What the exercise asks: Hand back every line from the beginning of the data below through the line containing "392 L698 403", word for word and free of pictures.

· · · · ·

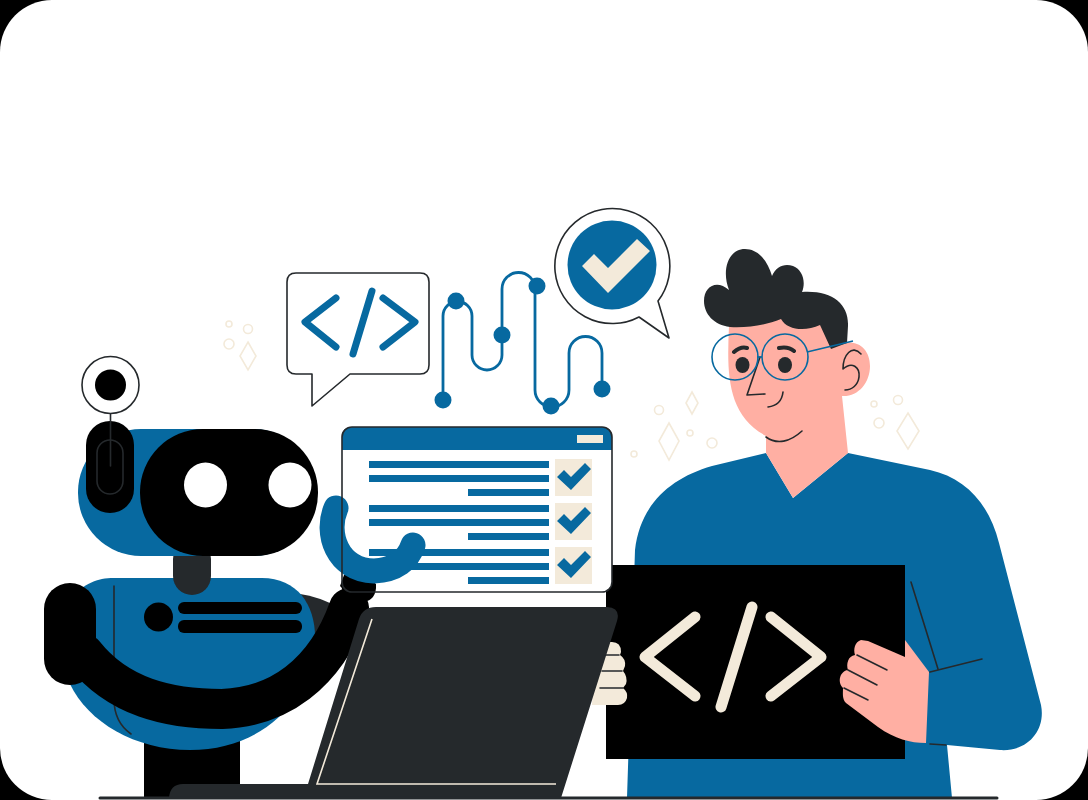
<!DOCTYPE html>
<html lang="en">
<head>
<meta charset="utf-8">
<title>Programmer and robot coding together</title>
<style>
:root { --blue: #0769a0; --black: #000; --ink: #25292c; --cream: #f3eada; --skin: #ffafa3; --white: #fff; }
html, body { margin: 0; background: var(--black); overflow: hidden; }
svg { display: block; width: 1088px; height: 800px; }
.blue { fill: var(--blue); }
.black { fill: var(--black); }
.ink { fill: var(--ink); }
.cream { fill: var(--cream); }
.skin { fill: var(--skin); }
.white { fill: var(--white); }
.outline { stroke: var(--ink); stroke-width: 1.6; stroke-linejoin: round; }
.line { fill: none; stroke: var(--ink); stroke-width: 1.6; stroke-linecap: round; stroke-linejoin: round; }
.code { fill: none; stroke-linecap: round; stroke-linejoin: round; }
.sparkles { fill: none; stroke: var(--cream); stroke-width: 1.6; }
.glasses { fill: none; stroke: var(--blue); stroke-width: 1.6; }
</style>
</head>
<body>
<svg viewBox="0 0 1088 800" role="img" aria-label="A robot at a laptop and a programmer holding a code sign">
  <defs>
    <path id="check" d="M0 13 L7 6 L14 13 L28 -1 L34 5 L14 26 Z"/>
    <g id="task">
      <rect class="blue" x="369" y="0" width="180" height="7"/>
      <rect class="blue" x="369" y="14" width="180" height="7"/>
      <rect class="blue" x="468" y="28" width="81" height="7"/>
      <rect class="cream" x="555" y="-2" width="37" height="37"/>
      <use href="#check" class="blue" x="557" y="3"/>
    </g>
    <clipPath id="head-shape"><rect x="78" y="429" width="238" height="127" rx="63"/></clipPath>
  </defs>

  <rect class="white" width="1088" height="800" rx="52"/>

  <g id="sparkles" class="sparkles">
    <circle cx="229" cy="324" r="3"/><circle cx="248" cy="329" r="4.5"/><circle cx="229" cy="344" r="5"/>
    <path d="M248 342 L256 356 L248 370 L240 356 Z"/>
    <circle cx="659" cy="410" r="4.5"/><circle cx="690" cy="433" r="3"/><circle cx="712" cy="443" r="5"/><circle cx="634" cy="454" r="3"/>
    <path d="M692 392 L698 403 L692 414 L686 403 Z M669 423 L679 441 L669 460 L659 441 Z"/>
    <circle cx="874" cy="404" r="3"/><circle cx="898" cy="400" r="4.5"/><circle cx="879" cy="423" r="5"/>
    <path d="M908 413 L919 431 L908 449 L897 431 Z"/>
  </g>

  <g id="code-bubble">
    <path class="white outline" d="M296 273 H420 Q429 273 429 282 V365 Q429 374 420 374 H350 L312 406 V374 H296 Q287 374 287 365 V282 Q287 273 296 273 Z"/>
    <path class="code" stroke="var(--blue)" stroke-width="7" d="M336 298 L305 322 L336 347 M372 291 L353 354 M383 298 L415 322 L383 347"/>
  </g>

  <g id="graph">
    <path fill="none" stroke="var(--blue)" stroke-width="2.8" d="M443 400 V316 A14.500 14.500 0 0 1 472 316 V355 A15 15 0 0 0 502 355 V289 A16.500 16.500 0 0 1 535 289 V390 A17 17 0 0 0 569 390 V353 A16.500 16.500 0 0 1 602 353 V389"/>
    <g class="blue">
      <circle cx="443" cy="400" r="8.500"/><circle cx="456" cy="301" r="8.500"/><circle cx="502" cy="335" r="8.500"/>
      <circle cx="537" cy="286" r="8.500"/><circle cx="551" cy="406" r="8.500"/><circle cx="602" cy="389" r="8.500"/>
    </g>
  </g>

  <g id="approval-bubble">
    <path class="white outline" d="M658 301 L669 338 L639 317 A57.500 57.500 0 1 1 658 301 Z"/>
    <circle class="blue" cx="612" cy="265" r="44.500"/>
    <path class="cream" d="M582 266 L594 254 L608 268 L637 239 L650 251 L608 293 Z"/>
  </g>

  <g id="programmer">
    <path class="blue" d="M766 453 L712 466 C670 478 640 505 635 550 L627 798 H952 L947 745 L1000 750 C1028 752 1046 730 1041 705 L999 543 C989 503 965 478 930 470 L848 453 L793 498 Z"/>
    <path class="skin" d="M729 326 C727 372 726 414 766 436 V453 L793 498 L848 453 L842 396 C858 397 870 383 870 366 C870 350 859 340 844 343 L832 310 H735 Z"/>
    <path class="ink" d="M729 290 C721 269 729 249 745 249 C759 249 768 262 772 276 C776 266 785 263 793 266 C803 270 806 282 802 292 C832 290 849 304 848 326 L847 343 L831 349 L820 325 C805 332 787 330 781 319 C766 325 748 328 730 327 C714 325 704 314 704 301 C704 286 717 279 729 290 Z"/>
    <path class="line" d="M861 354 C852 344 843 355 843 369 C852 361 860 367 859 377 C858 385 852 390 845 390 M766 437 C777 445 790 442 802 431"/>
    <path class="line" d="M760 357 L747 395 L765 394 M783 392 C782 401 776 406 768 407"/>
    <g class="ink">
      <ellipse cx="742.500" cy="365" rx="7" ry="8"/><ellipse cx="785" cy="365" rx="7" ry="8"/>
    </g>
    <path class="code" stroke="var(--ink)" stroke-width="4" d="M734 352 Q741 346 747 348 M779 348 Q788 346 794 351"/>
    <g class="glasses">
      <circle cx="735" cy="357" r="23"/><circle cx="785" cy="357" r="23"/><path d="M757 357 H762 M807 352 L853 341"/>
    </g>
    <path class="line" d="M911 582 L938 669 M930 672 L982 659 M930 744 L946 745"/>
  </g>

  <g id="code-sign">
    <rect class="black" x="606" y="565" width="299" height="194"/>
    <path class="code" stroke="var(--cream)" stroke-width="11" d="M695 617 L645 657 L695 696 M752 607 L721 707 M771 617 L821 657 L771 696"/>
    <g id="left-hand">
      <path class="cream" d="M595 642 H612 Q621 642 621 652 L620 655 Q626 659 625 666 L623 671 Q628 677 626 684 L623 688 Q628 692 627 698 Q625 705 618 705 H592 Z"/>
      <path class="line" d="M602 655 H619 M602 671 H622 M600 688 H623"/>
    </g>
    <g id="right-hand">
      <path class="skin" d="M861 640 C855 642 853 649 855 655 C848 656 846 664 848 670 C840 671 837 682 843 688 C843 693 842 699 846 703 L878 727 C895 739 910 743 926 743 L929 672 L905 640 V657 L868 641 Z"/>
      <path class="line" d="M857 655 L887 670 M848 670 L877 685 M844 688 L868 700"/>
    </g>
  </g>

  <g id="robot">
    <rect class="black" x="144" y="735" width="96" height="63"/>
    <path class="ink" d="M300 594 Q318 596 342 609 L325 655 H300 Z"/>
    <path class="blue" d="M114 578 H262 C298 578 316 606 315 640 C311 703 260 750 190 750 C135 750 88 722 70 684 V600 C84 583 97 578 114 578 Z"/>
    <path class="line" d="M114 586 V699 Q114 722 131 734"/>
    <rect class="ink" x="173" y="540" width="38" height="55" rx="19"/>
    <g id="chest-panel" class="black">
      <circle cx="158.500" cy="617" r="14.500"/>
      <rect x="178" y="602" width="124" height="12" rx="6"/>
      <rect x="178" y="620" width="124" height="13" rx="6"/>
    </g>
    <g id="robot-head">
      <g clip-path="url(#head-shape)">
        <rect class="blue" x="78" y="429" width="240" height="127"/>
      </g>
      <rect class="black" x="140" y="429" width="178" height="127" rx="63"/>
      <ellipse class="white" cx="205.500" cy="485" rx="21.500" ry="22.500"/>
      <ellipse class="white" cx="290" cy="485" rx="21.500" ry="22.500"/>
    </g>
    <g id="antenna">
      <rect class="black" x="86" y="421" width="48" height="92" rx="24"/>
      <rect class="line" x="97" y="440" width="26" height="54" rx="13"/>
      <path class="line" d="M110.500 413 V466"/>
      <circle class="white outline" cx="110.500" cy="385" r="28.500"/>
      <circle class="black" cx="110.500" cy="385" r="15.500"/>
    </g>
    <g id="robot-arm">
      <rect class="black" x="44" y="583" width="52" height="102" rx="26"/>
      <path fill="none" stroke="var(--black)" stroke-width="40" stroke-linecap="round" d="M84 654 C118 697 168 709 222 709 C278 707 325 675 349 608"/>
    </g>
  </g>

  <g id="task-window">
    <rect class="white" x="342" y="427" width="270" height="165" rx="10"/>
    <path class="blue" d="M342 450 V437 Q342 427 352 427 H602 Q612 427 612 437 V450 Z"/>
    <rect class="cream" x="577" y="435" width="26" height="8"/>
    <use href="#task" y="461"/>
    <use href="#task" y="505"/>
    <use href="#task" y="549"/>
  </g>

  <g id="robot-hand">
    <path class="black" d="M344 575 Q359 568 376 584 Q377 600 363 602 L367 612 L335 605 Q347 592 340 586 Z"/>
    <path fill="none" stroke="var(--blue)" stroke-width="25" stroke-linecap="round" d="M336 508 C325 533 337 570 374 571 C396 570 408 560 413 545"/>
  </g>
  <rect id="window-frame" class="line" x="342" y="427" width="270" height="165" rx="10"/>

  <g id="laptop">
    <path class="ink" d="M169 798 Q170 784 183 784 H308 L359 619 Q363 607 376 607 H607 Q621 608 617 621 L561 798 Z"/>
    <path fill="none" stroke="var(--cream)" stroke-width="1.600" d="M372 619 L317 784 H556"/>
  </g>
  <line id="desk" x1="100" y1="798" x2="997" y2="798" stroke="var(--ink)" stroke-width="3" stroke-linecap="round"/>
</svg>
</body>
</html>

· · · · ·

Task result:
<!DOCTYPE html>
<html lang="en">
<head>
<meta charset="utf-8">
<title>Programmer and robot coding together</title>
<style>
:root { --blue: #0769a0; --black: #000; --ink: #25292c; --cream: #f3eada; --skin: #ffafa3; --white: #fff; }
html, body { margin: 0; background: var(--black); overflow: hidden; }
svg { display: block; width: 1088px; height: 800px; }
.blue { fill: var(--blue); }
.black { fill: var(--black); }
.ink { fill: var(--ink); }
.cream { fill: var(--cream); }
.skin { fill: var(--skin); }
.white { fill: var(--white); }
.outline { stroke: var(--ink); stroke-width: 1.6; stroke-linejoin: round; }
.line { fill: none; stroke: var(--ink); stroke-width: 1.6; stroke-linecap: round; stroke-linejoin: round; }
.code { fill: none; stroke-linecap: round; stroke-linejoin: round; }
.sparkles { fill: none; stroke: var(--cream); stroke-width: 1.6; }
.glasses { fill: none; stroke: var(--blue); stroke-width: 1.6; }
</style>
</head>
<body>
<svg viewBox="0 0 1088 800" role="img" aria-label="A robot at a laptop and a programmer holding a code sign">
  <defs>
    <path id="check" d="M0 13 L7 6 L14 13 L28 -1 L34 5 L14 26 Z"/>
    <g id="task">
      <rect class="blue" x="369" y="0" width="180" height="7"/>
      <rect class="blue" x="369" y="14" width="180" height="7"/>
      <rect class="blue" x="468" y="28" width="81" height="7"/>
      <rect class="cream" x="555" y="-2" width="37" height="37"/>
      <use href="#check" class="blue" x="557" y="3"/>
    </g>
    <clipPath id="head-shape"><rect x="78" y="429" width="238" height="127" rx="63"/></clipPath>
  </defs>

  <rect class="white" width="1088" height="800" rx="52"/>

  <g id="sparkles" class="sparkles">
    <circle cx="229" cy="324" r="3"/><circle cx="248" cy="329" r="4.5"/><circle cx="229" cy="344" r="5"/>
    <path d="M248 342 L256 356 L248 370 L240 356 Z"/>
    <circle cx="659" cy="410" r="4.5"/><circle cx="690" cy="433" r="3"/><circle cx="712" cy="443" r="5"/><circle cx="634" cy="454" r="3"/>
    <path d="M692 392 L698 403 L692 414 L686 403 Z M669 423 L679 441 L669 460 L659 441 Z"/>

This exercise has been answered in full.